Task prompt
Scan the lines below for the string "none" and copy every one that has it.

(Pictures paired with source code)
● ● ● ● ●

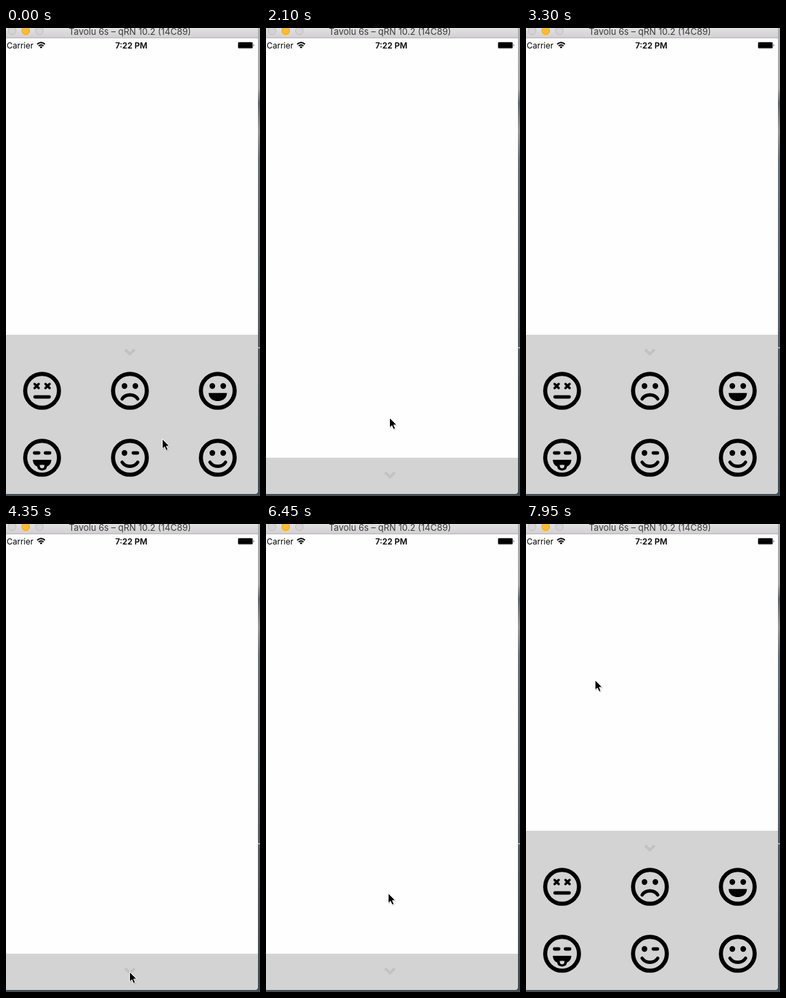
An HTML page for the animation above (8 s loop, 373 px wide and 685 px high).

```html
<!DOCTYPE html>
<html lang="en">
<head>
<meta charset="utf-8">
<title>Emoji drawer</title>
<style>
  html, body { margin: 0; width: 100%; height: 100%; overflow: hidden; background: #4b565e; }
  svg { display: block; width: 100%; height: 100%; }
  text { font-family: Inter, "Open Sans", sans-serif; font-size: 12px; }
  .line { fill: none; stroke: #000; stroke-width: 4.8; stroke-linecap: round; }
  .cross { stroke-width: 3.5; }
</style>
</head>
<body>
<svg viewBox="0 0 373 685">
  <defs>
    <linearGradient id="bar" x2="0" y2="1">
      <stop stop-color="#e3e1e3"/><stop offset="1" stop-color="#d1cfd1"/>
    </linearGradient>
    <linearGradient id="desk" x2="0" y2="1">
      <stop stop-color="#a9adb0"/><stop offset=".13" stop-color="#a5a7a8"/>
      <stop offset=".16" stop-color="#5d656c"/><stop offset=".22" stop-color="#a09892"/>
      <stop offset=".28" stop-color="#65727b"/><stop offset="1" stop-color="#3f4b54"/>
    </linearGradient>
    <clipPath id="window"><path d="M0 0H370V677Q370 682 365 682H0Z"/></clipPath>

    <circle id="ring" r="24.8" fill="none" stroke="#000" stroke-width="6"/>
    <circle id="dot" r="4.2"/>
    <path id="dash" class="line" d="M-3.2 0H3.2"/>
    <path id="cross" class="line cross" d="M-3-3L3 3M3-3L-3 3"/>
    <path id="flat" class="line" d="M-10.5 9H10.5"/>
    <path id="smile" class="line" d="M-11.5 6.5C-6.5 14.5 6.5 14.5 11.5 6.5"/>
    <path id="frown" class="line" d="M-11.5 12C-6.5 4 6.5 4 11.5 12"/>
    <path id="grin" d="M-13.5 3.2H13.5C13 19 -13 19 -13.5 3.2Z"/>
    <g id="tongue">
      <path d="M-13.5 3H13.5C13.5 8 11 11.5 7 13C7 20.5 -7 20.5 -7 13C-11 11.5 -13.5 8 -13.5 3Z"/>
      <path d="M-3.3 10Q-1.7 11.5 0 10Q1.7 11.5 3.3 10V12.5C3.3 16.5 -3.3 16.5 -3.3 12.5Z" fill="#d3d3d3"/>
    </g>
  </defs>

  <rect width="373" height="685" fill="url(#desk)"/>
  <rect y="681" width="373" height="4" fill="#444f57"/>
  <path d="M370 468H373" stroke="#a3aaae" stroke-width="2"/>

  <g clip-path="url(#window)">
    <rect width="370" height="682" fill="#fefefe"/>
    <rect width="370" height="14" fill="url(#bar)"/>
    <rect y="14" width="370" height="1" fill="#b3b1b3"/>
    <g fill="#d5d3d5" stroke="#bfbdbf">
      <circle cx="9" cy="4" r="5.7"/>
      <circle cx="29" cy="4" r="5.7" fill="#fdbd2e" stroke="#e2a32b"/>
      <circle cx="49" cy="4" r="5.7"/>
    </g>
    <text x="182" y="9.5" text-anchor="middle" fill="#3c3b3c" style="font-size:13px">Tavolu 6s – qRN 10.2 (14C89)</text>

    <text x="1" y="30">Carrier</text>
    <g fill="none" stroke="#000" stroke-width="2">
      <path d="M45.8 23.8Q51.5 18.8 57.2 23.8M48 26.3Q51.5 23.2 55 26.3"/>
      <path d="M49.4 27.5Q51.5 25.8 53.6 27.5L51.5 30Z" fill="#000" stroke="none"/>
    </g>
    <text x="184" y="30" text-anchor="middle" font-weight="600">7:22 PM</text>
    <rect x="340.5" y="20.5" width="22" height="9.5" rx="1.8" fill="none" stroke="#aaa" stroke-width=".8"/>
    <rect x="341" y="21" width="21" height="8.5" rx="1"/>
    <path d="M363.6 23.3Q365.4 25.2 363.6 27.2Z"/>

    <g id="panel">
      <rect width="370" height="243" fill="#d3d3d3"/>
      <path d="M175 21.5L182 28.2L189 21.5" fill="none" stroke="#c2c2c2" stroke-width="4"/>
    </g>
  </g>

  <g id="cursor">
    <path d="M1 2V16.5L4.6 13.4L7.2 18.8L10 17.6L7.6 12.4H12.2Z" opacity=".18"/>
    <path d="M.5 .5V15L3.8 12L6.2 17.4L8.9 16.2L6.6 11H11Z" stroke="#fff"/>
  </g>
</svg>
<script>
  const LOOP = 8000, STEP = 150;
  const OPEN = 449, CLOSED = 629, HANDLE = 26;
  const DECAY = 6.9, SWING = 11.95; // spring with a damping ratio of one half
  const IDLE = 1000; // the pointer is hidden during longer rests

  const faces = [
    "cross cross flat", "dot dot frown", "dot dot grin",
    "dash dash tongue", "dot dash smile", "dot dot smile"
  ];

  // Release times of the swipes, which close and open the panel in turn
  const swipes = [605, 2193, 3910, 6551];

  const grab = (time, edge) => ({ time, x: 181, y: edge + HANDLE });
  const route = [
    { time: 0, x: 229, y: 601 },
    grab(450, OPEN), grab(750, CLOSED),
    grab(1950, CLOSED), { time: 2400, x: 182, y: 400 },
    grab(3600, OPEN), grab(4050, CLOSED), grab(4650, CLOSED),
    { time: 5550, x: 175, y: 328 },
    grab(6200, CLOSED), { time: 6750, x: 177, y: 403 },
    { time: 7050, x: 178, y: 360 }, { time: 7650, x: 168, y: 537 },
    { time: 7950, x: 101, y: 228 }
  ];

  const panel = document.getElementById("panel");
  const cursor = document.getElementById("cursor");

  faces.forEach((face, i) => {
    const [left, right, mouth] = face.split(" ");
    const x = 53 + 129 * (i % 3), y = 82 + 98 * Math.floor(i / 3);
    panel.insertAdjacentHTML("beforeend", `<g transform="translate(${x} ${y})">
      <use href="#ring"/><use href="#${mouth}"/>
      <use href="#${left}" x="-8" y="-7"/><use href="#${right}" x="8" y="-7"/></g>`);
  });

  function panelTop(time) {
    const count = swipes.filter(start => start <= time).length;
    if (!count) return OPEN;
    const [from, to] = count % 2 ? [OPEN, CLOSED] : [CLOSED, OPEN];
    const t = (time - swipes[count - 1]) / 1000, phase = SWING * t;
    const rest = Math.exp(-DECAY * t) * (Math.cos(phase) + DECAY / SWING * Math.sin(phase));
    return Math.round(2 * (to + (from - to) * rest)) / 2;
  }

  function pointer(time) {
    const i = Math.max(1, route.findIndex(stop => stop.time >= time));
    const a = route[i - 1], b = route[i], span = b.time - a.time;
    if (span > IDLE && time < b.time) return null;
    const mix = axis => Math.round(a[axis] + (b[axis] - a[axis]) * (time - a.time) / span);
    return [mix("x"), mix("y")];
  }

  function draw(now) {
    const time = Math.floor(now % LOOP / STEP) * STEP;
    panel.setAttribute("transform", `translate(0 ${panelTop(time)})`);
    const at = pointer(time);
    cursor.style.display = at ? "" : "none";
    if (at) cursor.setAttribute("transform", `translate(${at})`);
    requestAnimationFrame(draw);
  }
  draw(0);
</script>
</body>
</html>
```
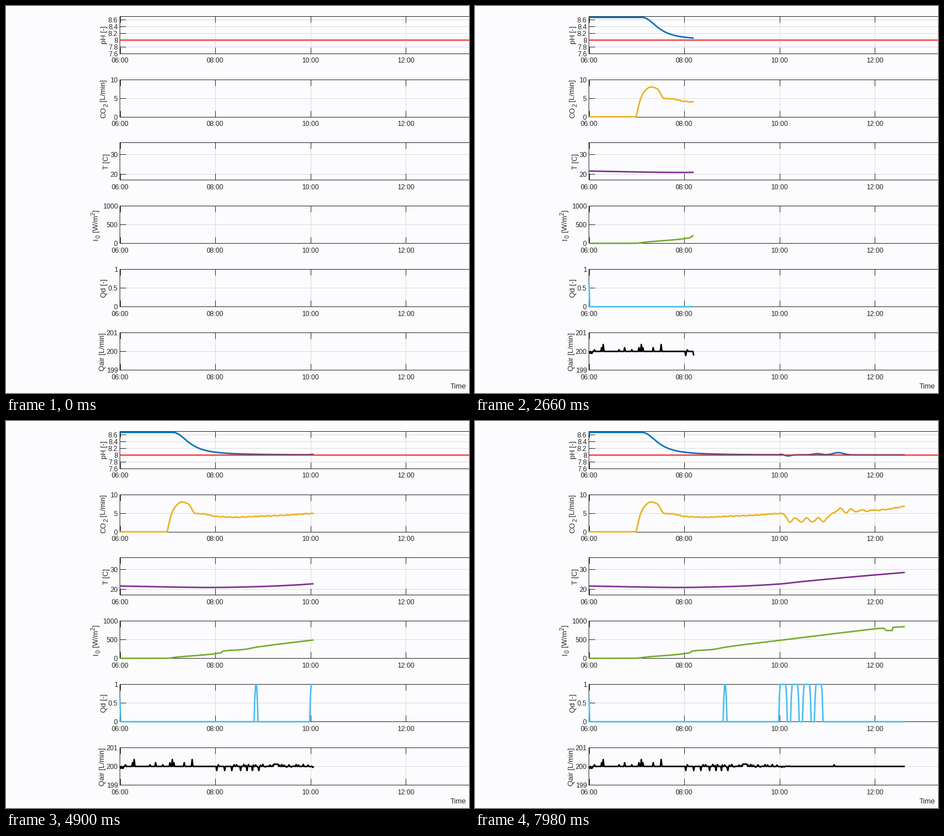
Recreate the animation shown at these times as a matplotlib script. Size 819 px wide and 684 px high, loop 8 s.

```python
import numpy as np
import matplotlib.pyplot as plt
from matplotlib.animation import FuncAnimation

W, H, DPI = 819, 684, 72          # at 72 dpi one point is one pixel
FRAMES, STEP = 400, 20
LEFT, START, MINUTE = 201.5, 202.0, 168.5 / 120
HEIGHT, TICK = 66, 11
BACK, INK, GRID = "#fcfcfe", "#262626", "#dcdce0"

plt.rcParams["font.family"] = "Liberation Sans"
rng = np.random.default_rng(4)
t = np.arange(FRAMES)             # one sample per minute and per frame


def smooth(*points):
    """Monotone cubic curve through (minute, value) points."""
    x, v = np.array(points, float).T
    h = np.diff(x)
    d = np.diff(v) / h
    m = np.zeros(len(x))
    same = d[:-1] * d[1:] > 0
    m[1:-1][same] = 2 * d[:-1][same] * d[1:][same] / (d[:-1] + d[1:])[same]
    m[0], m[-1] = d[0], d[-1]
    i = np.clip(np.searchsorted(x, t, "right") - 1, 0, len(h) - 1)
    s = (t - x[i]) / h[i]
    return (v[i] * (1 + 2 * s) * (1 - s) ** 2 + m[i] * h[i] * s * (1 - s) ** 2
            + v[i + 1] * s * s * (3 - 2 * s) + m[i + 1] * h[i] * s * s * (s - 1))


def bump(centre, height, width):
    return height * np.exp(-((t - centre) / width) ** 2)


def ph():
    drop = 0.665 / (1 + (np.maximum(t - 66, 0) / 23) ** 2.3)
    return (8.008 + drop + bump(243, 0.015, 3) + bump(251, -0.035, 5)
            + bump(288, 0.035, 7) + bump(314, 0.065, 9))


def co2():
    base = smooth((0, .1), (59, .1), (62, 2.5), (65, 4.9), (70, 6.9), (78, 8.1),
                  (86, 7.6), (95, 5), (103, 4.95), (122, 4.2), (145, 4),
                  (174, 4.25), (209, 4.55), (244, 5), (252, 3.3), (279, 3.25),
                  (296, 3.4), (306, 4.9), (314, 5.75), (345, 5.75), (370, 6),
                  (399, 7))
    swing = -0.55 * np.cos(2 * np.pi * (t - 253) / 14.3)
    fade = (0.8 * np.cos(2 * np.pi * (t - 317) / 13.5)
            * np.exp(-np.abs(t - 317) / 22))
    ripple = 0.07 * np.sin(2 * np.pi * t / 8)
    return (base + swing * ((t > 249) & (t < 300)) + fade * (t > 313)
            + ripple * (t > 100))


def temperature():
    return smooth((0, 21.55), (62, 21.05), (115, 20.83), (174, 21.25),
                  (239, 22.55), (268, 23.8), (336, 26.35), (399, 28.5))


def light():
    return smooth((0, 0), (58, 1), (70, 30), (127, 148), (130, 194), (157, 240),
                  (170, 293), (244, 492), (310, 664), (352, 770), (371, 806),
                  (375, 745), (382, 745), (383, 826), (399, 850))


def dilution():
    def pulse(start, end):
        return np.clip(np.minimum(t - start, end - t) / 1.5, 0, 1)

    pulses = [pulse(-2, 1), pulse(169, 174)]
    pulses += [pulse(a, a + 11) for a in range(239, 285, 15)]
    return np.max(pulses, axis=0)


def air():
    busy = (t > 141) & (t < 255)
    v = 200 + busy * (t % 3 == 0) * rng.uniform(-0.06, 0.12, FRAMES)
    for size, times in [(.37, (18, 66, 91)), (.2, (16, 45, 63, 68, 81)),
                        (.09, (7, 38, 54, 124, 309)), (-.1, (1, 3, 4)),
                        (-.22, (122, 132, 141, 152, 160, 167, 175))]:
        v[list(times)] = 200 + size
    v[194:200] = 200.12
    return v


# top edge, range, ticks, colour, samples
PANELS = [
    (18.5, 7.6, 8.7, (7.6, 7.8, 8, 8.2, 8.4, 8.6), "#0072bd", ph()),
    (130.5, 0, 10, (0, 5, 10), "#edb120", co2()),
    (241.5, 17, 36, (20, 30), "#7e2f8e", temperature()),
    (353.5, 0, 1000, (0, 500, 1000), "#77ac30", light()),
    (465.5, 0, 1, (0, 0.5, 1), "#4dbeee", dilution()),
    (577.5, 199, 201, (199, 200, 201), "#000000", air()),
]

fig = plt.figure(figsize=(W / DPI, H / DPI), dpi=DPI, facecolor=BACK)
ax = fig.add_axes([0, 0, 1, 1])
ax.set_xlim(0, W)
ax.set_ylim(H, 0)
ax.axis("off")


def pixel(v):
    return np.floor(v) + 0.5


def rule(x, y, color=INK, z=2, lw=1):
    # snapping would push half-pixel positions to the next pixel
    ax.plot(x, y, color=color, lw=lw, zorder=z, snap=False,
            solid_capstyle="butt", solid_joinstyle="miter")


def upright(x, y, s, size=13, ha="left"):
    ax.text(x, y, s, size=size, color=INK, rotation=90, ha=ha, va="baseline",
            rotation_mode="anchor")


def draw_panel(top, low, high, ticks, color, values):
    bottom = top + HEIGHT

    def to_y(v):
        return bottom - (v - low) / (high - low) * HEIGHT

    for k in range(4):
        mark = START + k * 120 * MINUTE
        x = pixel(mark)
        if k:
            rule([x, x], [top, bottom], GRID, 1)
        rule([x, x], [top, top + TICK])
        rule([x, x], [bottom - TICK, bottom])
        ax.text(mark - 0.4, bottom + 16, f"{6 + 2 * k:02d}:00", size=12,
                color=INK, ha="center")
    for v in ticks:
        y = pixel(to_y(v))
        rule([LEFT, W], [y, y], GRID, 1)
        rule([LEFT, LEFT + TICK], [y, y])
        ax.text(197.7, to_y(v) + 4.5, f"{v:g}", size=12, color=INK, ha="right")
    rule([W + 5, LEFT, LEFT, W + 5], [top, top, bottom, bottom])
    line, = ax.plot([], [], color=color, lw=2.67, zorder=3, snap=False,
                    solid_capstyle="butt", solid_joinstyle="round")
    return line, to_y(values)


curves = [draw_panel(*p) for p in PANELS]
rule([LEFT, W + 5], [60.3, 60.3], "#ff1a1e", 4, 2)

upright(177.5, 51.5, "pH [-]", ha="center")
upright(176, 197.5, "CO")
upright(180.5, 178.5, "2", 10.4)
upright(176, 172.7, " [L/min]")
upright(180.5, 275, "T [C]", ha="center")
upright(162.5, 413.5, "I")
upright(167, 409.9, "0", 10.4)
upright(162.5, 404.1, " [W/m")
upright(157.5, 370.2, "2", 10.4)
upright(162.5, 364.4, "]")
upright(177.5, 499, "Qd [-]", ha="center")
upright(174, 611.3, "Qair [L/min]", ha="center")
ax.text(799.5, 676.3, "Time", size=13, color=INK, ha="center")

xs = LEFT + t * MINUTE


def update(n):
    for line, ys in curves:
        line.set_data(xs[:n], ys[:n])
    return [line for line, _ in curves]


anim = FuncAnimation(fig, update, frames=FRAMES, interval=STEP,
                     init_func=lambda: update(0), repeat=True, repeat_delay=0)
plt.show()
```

● ● ● ● ●

Answer box
  .line { fill: none; stroke: #000; stroke-width: 4.8; stroke-linecap: round; }
    <circle id="ring" r="24.8" fill="none" stroke="#000" stroke-width="6"/>
    <g fill="none" stroke="#000" stroke-width="2">
      <path d="M49.4 27.5Q51.5 25.8 53.6 27.5L51.5 30Z" fill="#000" stroke="none"/>
    <rect x="340.5" y="20.5" width="22" height="9.5" rx="1.8" fill="none" stroke="#aaa" stroke-width=".8"/>
      <path d="M175 21.5L182 28.2L189 21.5" fill="none" stroke="#c2c2c2" stroke-width="4"/>
    cursor.style.display = at ? "" : "none";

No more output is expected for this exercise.